Posted: Dec 12, 2015 at 5:29 pm   /   by   /   comments (0)

Thousands of Saudi women headed to polling stations across the kingdom on Saturday, both as voters and candidates for the first time in a landmark election.

Nearly 6,000 men and around 980 women are running as candidates for local municipal council seats. More than 130,000 women have registered to vote compared to 1.35 million men. The General Election Commission says there are at least 5 million eligible voters out of a population of 20 million, but the figure could be much higher.

The election, which does not have quotas for females, is widely seen as an incremental but significant opening for women to play a more equal role in Saudi society.

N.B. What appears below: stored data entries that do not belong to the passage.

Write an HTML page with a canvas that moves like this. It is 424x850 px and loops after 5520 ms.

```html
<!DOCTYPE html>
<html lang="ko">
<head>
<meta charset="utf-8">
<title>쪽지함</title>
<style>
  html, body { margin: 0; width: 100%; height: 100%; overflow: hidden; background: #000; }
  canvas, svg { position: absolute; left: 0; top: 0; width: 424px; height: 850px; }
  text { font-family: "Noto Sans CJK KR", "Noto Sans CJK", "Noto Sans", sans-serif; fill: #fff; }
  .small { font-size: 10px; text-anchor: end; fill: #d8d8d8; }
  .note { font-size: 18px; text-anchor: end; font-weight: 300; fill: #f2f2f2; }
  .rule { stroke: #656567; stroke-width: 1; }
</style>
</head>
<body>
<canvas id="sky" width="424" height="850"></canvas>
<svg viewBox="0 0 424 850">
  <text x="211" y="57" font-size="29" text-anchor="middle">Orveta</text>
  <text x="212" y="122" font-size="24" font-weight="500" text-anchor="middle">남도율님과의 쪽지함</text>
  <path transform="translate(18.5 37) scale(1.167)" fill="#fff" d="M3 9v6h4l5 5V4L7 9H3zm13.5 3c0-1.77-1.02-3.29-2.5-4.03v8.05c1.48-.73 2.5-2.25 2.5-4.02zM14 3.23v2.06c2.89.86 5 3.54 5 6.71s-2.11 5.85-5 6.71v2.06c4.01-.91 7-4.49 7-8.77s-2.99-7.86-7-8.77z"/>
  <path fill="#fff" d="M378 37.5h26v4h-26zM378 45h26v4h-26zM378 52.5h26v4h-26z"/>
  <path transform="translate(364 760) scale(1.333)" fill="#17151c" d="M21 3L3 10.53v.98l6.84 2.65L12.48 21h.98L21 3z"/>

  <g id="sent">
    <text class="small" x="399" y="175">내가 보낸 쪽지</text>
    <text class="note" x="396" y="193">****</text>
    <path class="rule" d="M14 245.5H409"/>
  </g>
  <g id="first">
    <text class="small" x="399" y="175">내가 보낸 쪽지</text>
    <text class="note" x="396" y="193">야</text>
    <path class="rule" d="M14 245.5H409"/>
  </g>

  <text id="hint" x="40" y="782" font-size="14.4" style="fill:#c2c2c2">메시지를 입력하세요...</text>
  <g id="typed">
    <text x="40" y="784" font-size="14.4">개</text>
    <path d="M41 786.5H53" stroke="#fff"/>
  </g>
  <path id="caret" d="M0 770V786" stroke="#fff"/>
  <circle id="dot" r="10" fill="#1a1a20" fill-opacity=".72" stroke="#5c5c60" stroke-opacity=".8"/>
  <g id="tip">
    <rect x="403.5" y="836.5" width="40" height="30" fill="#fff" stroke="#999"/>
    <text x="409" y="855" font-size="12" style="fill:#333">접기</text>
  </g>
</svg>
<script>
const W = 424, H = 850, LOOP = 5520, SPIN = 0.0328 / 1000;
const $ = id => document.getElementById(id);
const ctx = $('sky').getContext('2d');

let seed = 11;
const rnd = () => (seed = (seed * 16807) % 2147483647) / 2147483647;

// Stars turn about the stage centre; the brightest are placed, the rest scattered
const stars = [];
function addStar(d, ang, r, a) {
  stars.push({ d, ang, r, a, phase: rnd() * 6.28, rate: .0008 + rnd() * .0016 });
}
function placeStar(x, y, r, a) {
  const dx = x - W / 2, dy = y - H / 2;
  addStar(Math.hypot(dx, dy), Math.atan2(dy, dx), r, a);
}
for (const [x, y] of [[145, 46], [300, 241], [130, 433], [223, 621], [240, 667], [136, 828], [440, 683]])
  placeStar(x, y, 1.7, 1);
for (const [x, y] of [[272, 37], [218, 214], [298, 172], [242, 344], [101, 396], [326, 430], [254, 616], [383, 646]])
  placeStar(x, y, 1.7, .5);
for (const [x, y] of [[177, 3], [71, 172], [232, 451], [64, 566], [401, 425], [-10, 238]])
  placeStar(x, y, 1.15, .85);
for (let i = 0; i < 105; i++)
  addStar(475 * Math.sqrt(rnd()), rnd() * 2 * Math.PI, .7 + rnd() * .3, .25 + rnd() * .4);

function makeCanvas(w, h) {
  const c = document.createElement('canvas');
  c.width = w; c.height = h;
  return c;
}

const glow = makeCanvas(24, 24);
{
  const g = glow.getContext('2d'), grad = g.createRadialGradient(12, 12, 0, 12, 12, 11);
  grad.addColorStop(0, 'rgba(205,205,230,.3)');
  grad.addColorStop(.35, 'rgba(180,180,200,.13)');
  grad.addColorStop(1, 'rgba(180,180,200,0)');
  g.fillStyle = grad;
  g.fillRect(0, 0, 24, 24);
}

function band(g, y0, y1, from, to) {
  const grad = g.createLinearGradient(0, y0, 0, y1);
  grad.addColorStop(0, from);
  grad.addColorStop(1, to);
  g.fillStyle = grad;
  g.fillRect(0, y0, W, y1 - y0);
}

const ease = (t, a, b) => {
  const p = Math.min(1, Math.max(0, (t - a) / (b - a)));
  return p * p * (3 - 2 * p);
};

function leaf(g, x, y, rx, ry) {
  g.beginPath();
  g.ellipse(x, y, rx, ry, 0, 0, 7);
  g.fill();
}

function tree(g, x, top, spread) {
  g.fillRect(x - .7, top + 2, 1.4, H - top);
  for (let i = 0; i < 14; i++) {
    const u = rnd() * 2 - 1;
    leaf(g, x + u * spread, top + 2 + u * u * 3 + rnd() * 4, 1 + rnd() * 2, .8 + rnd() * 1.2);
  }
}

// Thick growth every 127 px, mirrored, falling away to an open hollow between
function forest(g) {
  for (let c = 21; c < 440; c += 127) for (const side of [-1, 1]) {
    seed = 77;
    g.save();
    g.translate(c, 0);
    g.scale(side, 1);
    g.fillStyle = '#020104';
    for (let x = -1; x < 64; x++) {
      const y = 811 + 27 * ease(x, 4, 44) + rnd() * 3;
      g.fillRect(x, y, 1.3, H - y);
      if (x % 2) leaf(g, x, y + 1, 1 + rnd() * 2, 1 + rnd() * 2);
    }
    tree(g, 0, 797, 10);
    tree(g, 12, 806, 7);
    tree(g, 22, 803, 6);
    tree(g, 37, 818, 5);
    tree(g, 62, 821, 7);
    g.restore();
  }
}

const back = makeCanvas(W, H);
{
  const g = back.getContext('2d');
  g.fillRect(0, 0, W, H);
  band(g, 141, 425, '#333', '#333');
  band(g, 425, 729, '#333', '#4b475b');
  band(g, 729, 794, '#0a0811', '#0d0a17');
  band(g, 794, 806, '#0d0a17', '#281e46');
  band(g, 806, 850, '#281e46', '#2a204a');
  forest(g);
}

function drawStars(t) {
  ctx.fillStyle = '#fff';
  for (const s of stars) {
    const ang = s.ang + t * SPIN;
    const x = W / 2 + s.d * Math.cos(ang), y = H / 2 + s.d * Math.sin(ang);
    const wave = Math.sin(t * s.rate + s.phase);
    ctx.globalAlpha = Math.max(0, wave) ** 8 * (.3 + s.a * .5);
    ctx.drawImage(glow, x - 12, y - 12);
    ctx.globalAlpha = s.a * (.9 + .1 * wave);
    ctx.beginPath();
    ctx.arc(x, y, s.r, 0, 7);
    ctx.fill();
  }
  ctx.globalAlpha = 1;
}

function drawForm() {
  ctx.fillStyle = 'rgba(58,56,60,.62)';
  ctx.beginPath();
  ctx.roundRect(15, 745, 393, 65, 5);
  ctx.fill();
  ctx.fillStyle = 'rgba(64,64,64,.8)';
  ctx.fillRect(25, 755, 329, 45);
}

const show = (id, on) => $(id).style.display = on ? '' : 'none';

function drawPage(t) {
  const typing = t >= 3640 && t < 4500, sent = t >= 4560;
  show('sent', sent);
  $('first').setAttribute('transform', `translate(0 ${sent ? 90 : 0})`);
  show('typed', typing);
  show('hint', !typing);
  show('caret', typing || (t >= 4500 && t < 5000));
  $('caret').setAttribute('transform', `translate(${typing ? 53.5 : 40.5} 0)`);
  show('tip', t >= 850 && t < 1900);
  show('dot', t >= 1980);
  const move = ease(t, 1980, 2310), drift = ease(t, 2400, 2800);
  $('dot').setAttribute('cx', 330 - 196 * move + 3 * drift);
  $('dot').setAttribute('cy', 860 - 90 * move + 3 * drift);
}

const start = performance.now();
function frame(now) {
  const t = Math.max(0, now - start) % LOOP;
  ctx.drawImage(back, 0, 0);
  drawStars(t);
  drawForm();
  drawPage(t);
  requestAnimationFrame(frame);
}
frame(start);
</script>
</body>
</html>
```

Candidate Latifa Al-Bazei, a 53-year-old public school principal, said her participation in the race felt like a continuation of her service to the community. She wants to see Saudi Arabia’s majority youth population under 25 years old get more involved in their local communities.

“I’ve served 23 years as a teacher and school administrator … My goal is development, change and innovation,” she said at a Riyadh polling station after casting her vote.

Despite enthusiasm for the race among some, not many women are expected to win seats because of the sheer number of male candidates and because many had no previous experience running campaigns. Many women said they also could not afford the high cost of running a highly visible campaign.

Female candidates will also contend with a deep societal belief among many Saudi voters that women do not belong in public life. Abdullah Al-Maiteb made his way into a polling station in the capital Riyadh Saturday morning, expressing a widely held sentiment about why women shouldn’t be on the ballot.

Saudi Arabia is the only country in the world where women are not permitted to drive cars, largely due to pressure from religious conservatives in the kingdom. Saudi women are also governed by guardianship laws that require them to have the permission of male relatives, usually the father or husband, in order to marry, obtain a passport, travel abroad or access higher education.